The environment has been changing regularly in recent years but the rules are still the same even if the early years after the millennium saw a degree of complacency that is unlikely to be repeated. It was a time of easy credit when few people worried about building up debt. There was always another credit card company happy to offer 0% finance transfers and an immediate credit line. In addition real estate prices were rising so few people worried about spending; they could always re-mortgage. The recession brought a sudden halt to that and in theory that should have been the end to complacency.
A few years of recession followed with many families struggling under the weight of debt they could not afford. A young couple starting out may well have seen the financial problems that complacency and then recession caused. The lessons should be passed on to their own children; buying on credit can be dangerous as well as costly. Children who see their parents spending on a credit card inevitably think that is the norm. If such spending creates a balance that receives a high interest rate charge at the end of the month because the full amount is not settled then it is a habit that parents should never pass on to their children.
Some of the statistics in the USA are disturbing; almost two thirds of families have no emergency fund that they can use if a financial problem arises. The figures on retirement are no better with the Social Security system under extreme pressure. Anyone that thinks they can rely on that system when they retire are fooling themselves. Children should be taught the importance of saving to avoid joining the numbers that appear to be short of what they need.
Children develop better in a stable environment and that is certainly more likely to be in one where there are no financial concerns.
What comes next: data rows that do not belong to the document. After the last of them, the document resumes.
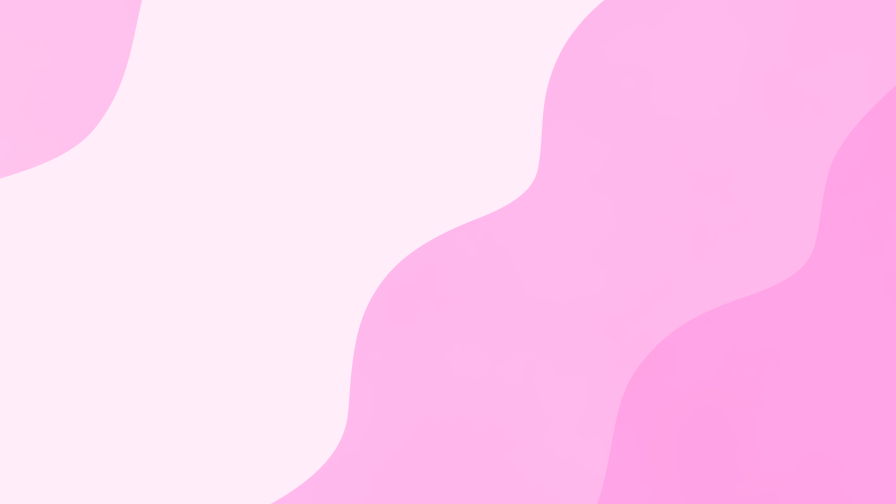
A WebGL 1 fragment shader for this background:

```glsl
precision highp float;
// Soft pink paper background: two wavy diagonal layers and a rounded corner patch.

uniform vec2 u_resolution;

const vec3 PALE_PINK  = vec3(1.0, 0.93, 0.98);
const vec3 PATCH_PINK = vec3(1.0, 0.76, 0.933);
const vec3 WAVE_PINK  = vec3(1.0, 0.72, 0.923);
const vec3 DEEP_PINK  = vec3(1.0, 0.64, 0.90);

const float MOTTLE_SCALE    = 3.5;
const float MOTTLE_STRENGTH = 0.025;
const float PALE_MOTTLE     = 0.25;   // share of the mottling on the pale ground

// Edge knots, from bottom to top: x, y (canvas heights), slope dx/dy.
const vec3 MID_0 = vec3(0.537, 0.000, 1.80);
const vec3 MID_1 = vec3(0.690, 0.176, 0.12);
const vec3 MID_2 = vec3(0.697, 0.259, 0.11);
const vec3 MID_3 = vec3(0.764, 0.449, 0.80);
const vec3 MID_4 = vec3(0.949, 0.567, 2.60);
const vec3 MID_5 = vec3(1.067, 0.664, 0.20);
const vec3 MID_6 = vec3(1.086, 0.826, 0.25);
const vec3 MID_7 = vec3(1.199, 1.000, 1.20);

const vec3 DEEP_0 = vec3(1.185, 0.000, 0.35);
const vec3 DEEP_1 = vec3(1.218, 0.144, 0.20);
const vec3 DEEP_2 = vec3(1.278, 0.287, 0.85);
const vec3 DEEP_3 = vec3(1.481, 0.412, 3.00);
const vec3 DEEP_4 = vec3(1.618, 0.519, 0.25);
const vec3 DEEP_5 = vec3(1.646, 0.664, 0.32);
const vec3 DEEP_6 = vec3(1.778, 0.831, 1.10);

const vec3 PATCH_0 = vec3(0.000, 0.646, 3.50);
const vec3 PATCH_1 = vec3(0.208, 0.773, 0.65);
const vec3 PATCH_2 = vec3(0.282, 1.000, 0.25);

// Cubic Hermite span, extended in a straight line: returns x and dx/dy.
vec2 span(float y, vec3 a, vec3 b) {
  float h = b.y - a.y;
  float chord = (b.x - a.x) / h;
  float t = clamp((y - a.y) / h, 0.0, 1.0);
  float c2 = 3.0 * chord - 2.0 * a.z - b.z;
  float c3 = a.z + b.z - 2.0 * chord;
  float x = a.x + h * t * (a.z + t * (c2 + t * c3));
  float slope = a.z + t * (2.0 * c2 + 3.0 * t * c3);
  return vec2(x + slope * (y - a.y - h * t), slope);
}

// Continues a curve with the next span above knot a.
vec2 join(vec2 curve, float y, vec3 a, vec3 b) {
  return y < a.y ? curve : span(y, a, b);
}

vec2 midEdge(float y) {
  vec2 e = span(y, MID_0, MID_1);
  e = join(e, y, MID_1, MID_2);
  e = join(e, y, MID_2, MID_3);
  e = join(e, y, MID_3, MID_4);
  e = join(e, y, MID_4, MID_5);
  e = join(e, y, MID_5, MID_6);
  return join(e, y, MID_6, MID_7);
}

vec2 deepEdge(float y) {
  vec2 e = span(y, DEEP_0, DEEP_1);
  e = join(e, y, DEEP_1, DEEP_2);
  e = join(e, y, DEEP_2, DEEP_3);
  e = join(e, y, DEEP_3, DEEP_4);
  e = join(e, y, DEEP_4, DEEP_5);
  return join(e, y, DEEP_5, DEEP_6);
}

vec2 patchEdge(float y) {
  return join(span(y, PATCH_0, PATCH_1), y, PATCH_1, PATCH_2);
}

// Antialiased coverage of the area to the right of an edge.
float rightOf(float x, vec2 edge, float pixel) {
  float d = (x - edge.x) / sqrt(1.0 + edge.y * edge.y);
  return smoothstep(-0.75 * pixel, 0.75 * pixel, d);
}

float hash(vec2 p) {
  vec3 q = fract(p.xyx * 0.1031);
  q += dot(q, q.yzx + 33.33);
  return fract((q.x + q.y) * q.z);
}

float noise(vec2 p) {
  vec2 i = floor(p), f = fract(p);
  f = f * f * (3.0 - 2.0 * f);
  return mix(mix(hash(i), hash(i + vec2(1.0, 0.0)), f.x),
             mix(hash(i + vec2(0.0, 1.0)), hash(i + 1.0), f.x), f.y);
}

// Layered noise centred on zero, for faint paint mottling.
float mottle(vec2 p) {
  float sum = 0.0, weight = 0.5;
  for (int i = 0; i < 5; i++) {
    sum += weight * (noise(p) - 0.5);
    p = p * 2.03 + 17.1;
    weight *= 0.5;
  }
  return sum;
}

void main() {
  float pixel = 1.0 / u_resolution.y;
  vec2 p = gl_FragCoord.xy * pixel;

  float patchMask = 1.0 - rightOf(p.x, patchEdge(p.y), pixel);
  float midMask = rightOf(p.x, midEdge(p.y), pixel);
  float deepMask = rightOf(p.x, deepEdge(p.y), pixel);

  vec3 color = mix(PALE_PINK, PATCH_PINK, patchMask);
  color = mix(color, WAVE_PINK, midMask);
  color = mix(color, DEEP_PINK, deepMask);

  // Mottling tints green and blue only, so the pinks stay saturated.
  float paint = mix(PALE_MOTTLE, 1.0, max(patchMask, midMask));
  color += vec3(0.0, 1.0, 0.4) * MOTTLE_STRENGTH * paint * mottle(p * MOTTLE_SCALE);
  gl_FragColor = vec4(color, 1.0);
}
```
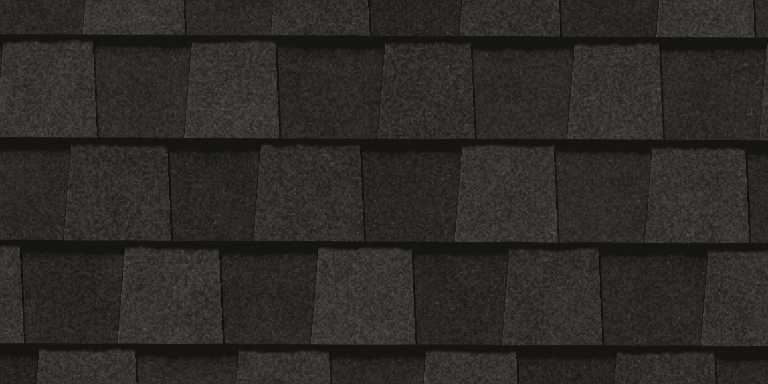
Give the GLSL for this texture, as a Shadertoy shader.

```glsl
// Charcoal laminated roof shingles: staggered courses of alternating raised and
// recessed tabs, flared at the foot, under ragged overlap shadows. Each course is
// cut by jittered slanted seams, then covered with hashed mineral granules.

float hash(vec2 p) {
    vec3 q = fract(p.xyx * vec3(0.1031, 0.1030, 0.0973));
    q += dot(q, q.yzx + 33.33);
    return fract((q.x + q.y) * q.z);
}

float noise(vec2 p) {
    vec2 i = floor(p), f = fract(p);
    f = f * f * (3.0 - 2.0 * f);
    return mix(mix(hash(i), hash(i + vec2(1, 0)), f.x),
               mix(hash(i + vec2(0, 1)), hash(i + vec2(1, 1)), f.x), f.y);
}

// 1 for raised tabs, 0 for recessed ones
float raisedTab(float k) {
    return 1.0 - mod(k, 2.0);
}

// Position of the seam left of tab k; t runs from 0 at the top to 1 at the foot
float seam(float k, float row, float t) {
    float jitter = 0.13 * (hash(vec2(k + 40.0, row * 7.0 + 11.0)) - 0.5);
    float flare = mix(0.045, -0.085, raisedTab(k));
    return k + jitter + flare * (t - 0.5);
}

void mainImage(out vec4 fragColor, in vec2 fragCoord) {
    vec2 p = fragCoord / iResolution.y;
    float pixel = 1.0 / iResolution.y;

    // Courses, counted downward with a slight tilt
    float v = (1.177 - p.y - 0.004 * p.x + 0.002 * (noise(p * vec2(9, 3)) - 0.5)) / 0.268;
    float row = floor(v), t = fract(v);
    float stagger[5] = float[5](1.36, 0.45, 1.23, 1.78, 0.92);
    float u = p.x * 4.0 + 0.5 - stagger[int(mod(row, 5.0))];

    // Tab containing this point, and distances to its two seams
    float k = floor(u);
    if (u < seam(k, row, t)) k -= 1.0;
    else if (u > seam(k + 1.0, row, t)) k += 1.0;
    float left = u - seam(k, row, t);
    float right = seam(k + 1.0, row, t) - u;
    float raised = raisedTab(k);

    // Tab tone with broad weathering
    vec3 color = mix(vec3(0.163, 0.150, 0.138), vec3(0.202, 0.190, 0.180), raised);
    color *= 0.91 + 0.18 * hash(vec2(k + 71.0, row + 23.0));
    color *= 0.93 + 0.14 * noise(p * vec2(13, 17) + 5.0);
    color *= 0.97 + 0.06 * t;

    // Granules: coarse, fine and scattered bright flecks
    float grain = 0.10 * (noise(p * 190.0) - 0.5) + 0.07 * (noise(p * 410.0 + 37.0) - 0.5);
    float fleck = smoothstep(0.80, 0.98, noise(p * 230.0 + 91.0));
    color += grain * (0.7 + 0.3 * raised) + 0.08 * fleck * vec3(1.0, 0.97, 0.94);

    // Seam shadows fall on the recessed side; raised left edges catch light
    float soft = 4.0 * pixel;
    float wear = 0.65 + 0.35 * noise(vec2(k * 5.0, p.y * 45.0));
    float groove = 1.0 - smoothstep(0.012, 0.016 + soft, left);
    groove = max(groove, 0.6 * (1.0 - smoothstep(0.004, 0.008 + soft, right)));
    color *= 1.0 - 0.58 * groove * wear * (1.0 - raised);
    color += 0.022 * raised * (1.0 - smoothstep(0.0, 0.02 + soft, left));

    // Ragged overlap shadow, deeper over recessed tabs
    vec3 shadowColor = vec3(0.082, 0.080, 0.066) + 0.012 * (noise(p * 300.0) - 0.5);
    float ragged = 0.030 * (noise(vec2(u * 5.0, row * 9.0)) - 0.5)
                 + 0.018 * (noise(vec2(u * 21.0, row * 5.0)) - 0.5);
    float depth = mix(0.125, 0.068, raised) + ragged;
    float blur = 0.012 + pixel / 0.268;
    float shadow = 1.0 - smoothstep(depth - blur, depth + blur, t);
    color *= 1.0 - 0.16 * (1.0 - smoothstep(depth, depth + 0.12, t)) * (1.0 - raised);

    // Crisp butt edge at the foot of the course
    shadow = max(shadow, smoothstep(1.0 - 1.5 * pixel / 0.268, 1.0, t));
    color = mix(color, shadowColor, shadow);

    fragColor = vec4(clamp(color, 0.0, 1.0), 1.0);
}
```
Those families that suffered during the recession because they were unable to meet their bills had to live through troubling times and that inevitably impacted on children as well as those towards the end of college education when the recession began, people who may now be looking to pass on good habits to their own youngsters.
There is no reason to discuss every financial decision with your children but what you likewise do not want to do is to give them a false impression. If you are struggling to control your finances and if as a result you have built up debt on your credit cards then you should as a matter of urgency look for solutions to the problem. If you have regular income then online lenders are likely to look favorably on a realistic application. You will be paying less interest on a realistic loans than you are paying on credit card balances.
You need to act; children can instinctively see when there is a problem and will not necessarily see it as a consequence of spending unwisely or extravagantly. There is an old saying that hopefully no longer applies: ‘Do as I say, not as I do!’ It pays to teach children the right way to manage money; perhaps to give them a few simple chores to earn their allowance. That is a valuable lesson and if parents follow the right rules themselves, hopefully their children will do likewise.